==== The data

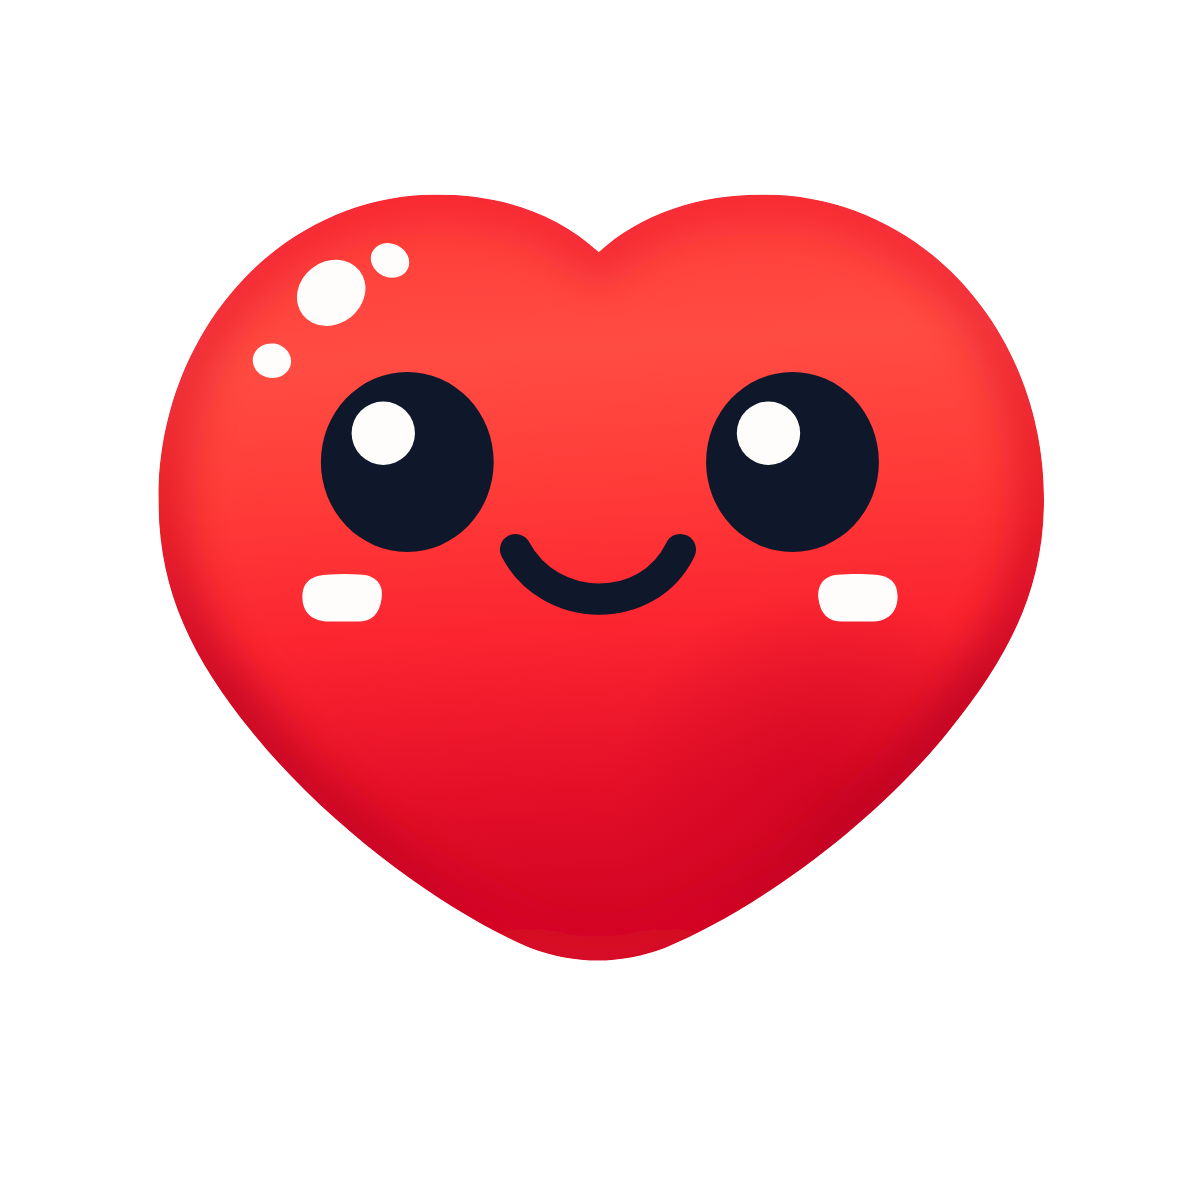
<!DOCTYPE html>
<html lang="en">
<head>
<meta charset="utf-8">
<meta name="viewport" content="width=1200">
<title>Smiling heart</title>
<style>
  :root {
    --paper: #ffffff;
    --red-light: #ff4c43;
    --red-warm: #ff3b38;
    --red: #fb2430;
    --red-deep: #e40e28;
    --red-dark: #cb0222;
    --red-shadow: #b4001f;
    --ink: #0f172b;
    --shine: #fffdfc;
  }
  html, body { margin: 0; padding: 0; background: var(--paper); }
  body { width: 1200px; height: 1200px; overflow: hidden; }
  .heart-character { display: block; width: 1200px; height: 1200px; }
  .stop-light { stop-color: var(--red-light); }
  .stop-warm { stop-color: var(--red-warm); }
  .stop-red { stop-color: var(--red); }
  .stop-deep { stop-color: var(--red-deep); }
  .stop-dark { stop-color: var(--red-dark); }
  .stop-shadow { stop-color: var(--red-shadow); }
  .rim { fill: none; stroke: url(#rim-shade); stroke-width: 20; }
  .iris { fill: var(--ink); }
  .shine { fill: var(--shine); }
  .mouth { fill: none; stroke: var(--ink); stroke-width: 13; stroke-linecap: round; }
</style>
</head>
<body>
<svg class="heart-character" viewBox="0 0 500 500" role="img" aria-label="Glossy red heart with a cute smiling face">
  <defs>
    <path id="heart-shape" d="M249.500 105C232 89 209 81 182 81C117 81 66 138 66 208C66 245 79 273 105 305C139 347 188 381 221 395C240 402 258 402 277 395C311 381 361 347 395 305C421 273 435 245 435 208C435 138 384 81 318 81C291 81 267 89 249.500 105Z"/>
    <clipPath id="heart-clip"><use href="#heart-shape"/></clipPath>
    <linearGradient id="body-shade" gradientUnits="userSpaceOnUse" x1="240" y1="81" x2="258" y2="400">
      <stop class="stop-warm" offset="0"/>
      <stop class="stop-light" offset=".2"/>
      <stop class="stop-warm" offset=".38"/>
      <stop class="stop-red" offset=".57"/>
      <stop class="stop-deep" offset=".78"/>
      <stop class="stop-dark" offset="1"/>
    </linearGradient>
    <linearGradient id="rim-shade" gradientUnits="userSpaceOnUse" x1="250" y1="81" x2="250" y2="400">
      <stop class="stop-deep" offset="0" stop-opacity=".35"/>
      <stop class="stop-dark" offset=".4" stop-opacity=".55"/>
      <stop class="stop-shadow" offset=".65" stop-opacity=".8"/>
      <stop class="stop-shadow" offset=".85" stop-opacity=".55"/>
      <stop class="stop-deep" offset="1" stop-opacity=".7"/>
    </linearGradient>
    <radialGradient id="side-shade" gradientUnits="userSpaceOnUse" cx="345" cy="335" r="90">
      <stop class="stop-dark" offset="0" stop-opacity=".7"/>
      <stop class="stop-dark" offset="1" stop-opacity="0"/>
    </radialGradient>
    <filter id="rim-blur" x="-20%" y="-20%" width="140%" height="140%">
      <feGaussianBlur stdDeviation="9"/>
    </filter>
    <g id="eye">
      <ellipse class="iris" rx="36" ry="37.500"/>
      <circle class="shine" cx="-10" cy="-12" r="13.200"/>
    </g>
  </defs>

  <g id="body" clip-path="url(#heart-clip)">
    <use href="#heart-shape" fill="url(#body-shade)"/>
    <circle cx="345" cy="335" r="90" fill="url(#side-shade)"/>
    <use href="#heart-shape" class="rim" filter="url(#rim-blur)"/>
  </g>

  <g id="gloss-spots" class="shine">
    <ellipse cx="138" cy="122" rx="15" ry="13" transform="rotate(-38 138 122)"/>
    <ellipse cx="162.500" cy="108.500" rx="8.200" ry="7" transform="rotate(25 162.500 108.500)"/>
    <ellipse cx="113.300" cy="150.300" rx="8" ry="7.200" transform="rotate(8 113.300 150.300)"/>
  </g>

  <g id="face">
    <use href="#eye" x="169.700" y="192.500"/>
    <use href="#eye" x="330.200" y="192.500"/>
    <path class="mouth" d="M214.800 229C229 256 270 257 283.500 229"/>
    <path class="shine" d="M136 239.500C141 239 146 239 151 239.500C157 240 160 244 159 249.500C158 256 155 259 149 259H137C130 259 126 255 126 249C126 243 129 240 136 239.500Z"/>
    <path class="shine" d="M349 239.500C354 239 360 239 365 239.500C371 240 374 243 374 248.500C374 255 370 259 363 259H351C345 259 342 256 341 249.500C340.500 244 343 240 349 239.500Z"/>
  </g>
</svg>
</body>
</html>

========

## Exercise aim
Produce the full material again verbatim, with the pictures dropped.

## Problem solution
<!DOCTYPE html>
<html lang="en">
<head>
<meta charset="utf-8">
<meta name="viewport" content="width=1200">
<title>Smiling heart</title>
<style>
  :root {
    --paper: #ffffff;
    --red-light: #ff4c43;
    --red-warm: #ff3b38;
    --red: #fb2430;
    --red-deep: #e40e28;
    --red-dark: #cb0222;
    --red-shadow: #b4001f;
    --ink: #0f172b;
    --shine: #fffdfc;
  }
  html, body { margin: 0; padding: 0; background: var(--paper); }
  body { width: 1200px; height: 1200px; overflow: hidden; }
  .heart-character { display: block; width: 1200px; height: 1200px; }
  .stop-light { stop-color: var(--red-light); }
  .stop-warm { stop-color: var(--red-warm); }
  .stop-red { stop-color: var(--red); }
  .stop-deep { stop-color: var(--red-deep); }
  .stop-dark { stop-color: var(--red-dark); }
  .stop-shadow { stop-color: var(--red-shadow); }
  .rim { fill: none; stroke: url(#rim-shade); stroke-width: 20; }
  .iris { fill: var(--ink); }
  .shine { fill: var(--shine); }
  .mouth { fill: none; stroke: var(--ink); stroke-width: 13; stroke-linecap: round; }
</style>
</head>
<body>
<svg class="heart-character" viewBox="0 0 500 500" role="img" aria-label="Glossy red heart with a cute smiling face">
  <defs>
    <path id="heart-shape" d="M249.500 105C232 89 209 81 182 81C117 81 66 138 66 208C66 245 79 273 105 305C139 347 188 381 221 395C240 402 258 402 277 395C311 381 361 347 395 305C421 273 435 245 435 208C435 138 384 81 318 81C291 81 267 89 249.500 105Z"/>
    <clipPath id="heart-clip"><use href="#heart-shape"/></clipPath>
    <linearGradient id="body-shade" gradientUnits="userSpaceOnUse" x1="240" y1="81" x2="258" y2="400">
      <stop class="stop-warm" offset="0"/>
      <stop class="stop-light" offset=".2"/>
      <stop class="stop-warm" offset=".38"/>
      <stop class="stop-red" offset=".57"/>
      <stop class="stop-deep" offset=".78"/>
      <stop class="stop-dark" offset="1"/>
    </linearGradient>
    <linearGradient id="rim-shade" gradientUnits="userSpaceOnUse" x1="250" y1="81" x2="250" y2="400">
      <stop class="stop-deep" offset="0" stop-opacity=".35"/>
      <stop class="stop-dark" offset=".4" stop-opacity=".55"/>
      <stop class="stop-shadow" offset=".65" stop-opacity=".8"/>
      <stop class="stop-shadow" offset=".85" stop-opacity=".55"/>
      <stop class="stop-deep" offset="1" stop-opacity=".7"/>
    </linearGradient>
    <radialGradient id="side-shade" gradientUnits="userSpaceOnUse" cx="345" cy="335" r="90">
      <stop class="stop-dark" offset="0" stop-opacity=".7"/>
      <stop class="stop-dark" offset="1" stop-opacity="0"/>
    </radialGradient>
    <filter id="rim-blur" x="-20%" y="-20%" width="140%" height="140%">
      <feGaussianBlur stdDeviation="9"/>
    </filter>
    <g id="eye">
      <ellipse class="iris" rx="36" ry="37.500"/>
      <circle class="shine" cx="-10" cy="-12" r="13.200"/>
    </g>
  </defs>

  <g id="body" clip-path="url(#heart-clip)">
    <use href="#heart-shape" fill="url(#body-shade)"/>
    <circle cx="345" cy="335" r="90" fill="url(#side-shade)"/>
    <use href="#heart-shape" class="rim" filter="url(#rim-blur)"/>
  </g>

  <g id="gloss-spots" class="shine">
    <ellipse cx="138" cy="122" rx="15" ry="13" transform="rotate(-38 138 122)"/>
    <ellipse cx="162.500" cy="108.500" rx="8.200" ry="7" transform="rotate(25 162.500 108.500)"/>
    <ellipse cx="113.300" cy="150.300" rx="8" ry="7.200" transform="rotate(8 113.300 150.300)"/>
  </g>

  <g id="face">
    <use href="#eye" x="169.700" y="192.500"/>
    <use href="#eye" x="330.200" y="192.500"/>
    <path class="mouth" d="M214.800 229C229 256 270 257 283.500 229"/>
    <path class="shine" d="M136 239.500C141 239 146 239 151 239.500C157 240 160 244 159 249.500C158 256 155 259 149 259H137C130 259 126 255 126 249C126 243 129 240 136 239.500Z"/>
    <path class="shine" d="M349 239.500C354 239 360 239 365 239.500C371 240 374 243 374 248.500C374 255 370 259 363 259H351C345 259 342 256 341 249.500C340.500 244 343 240 349 239.500Z"/>
  </g>
</svg>
</body>
</html>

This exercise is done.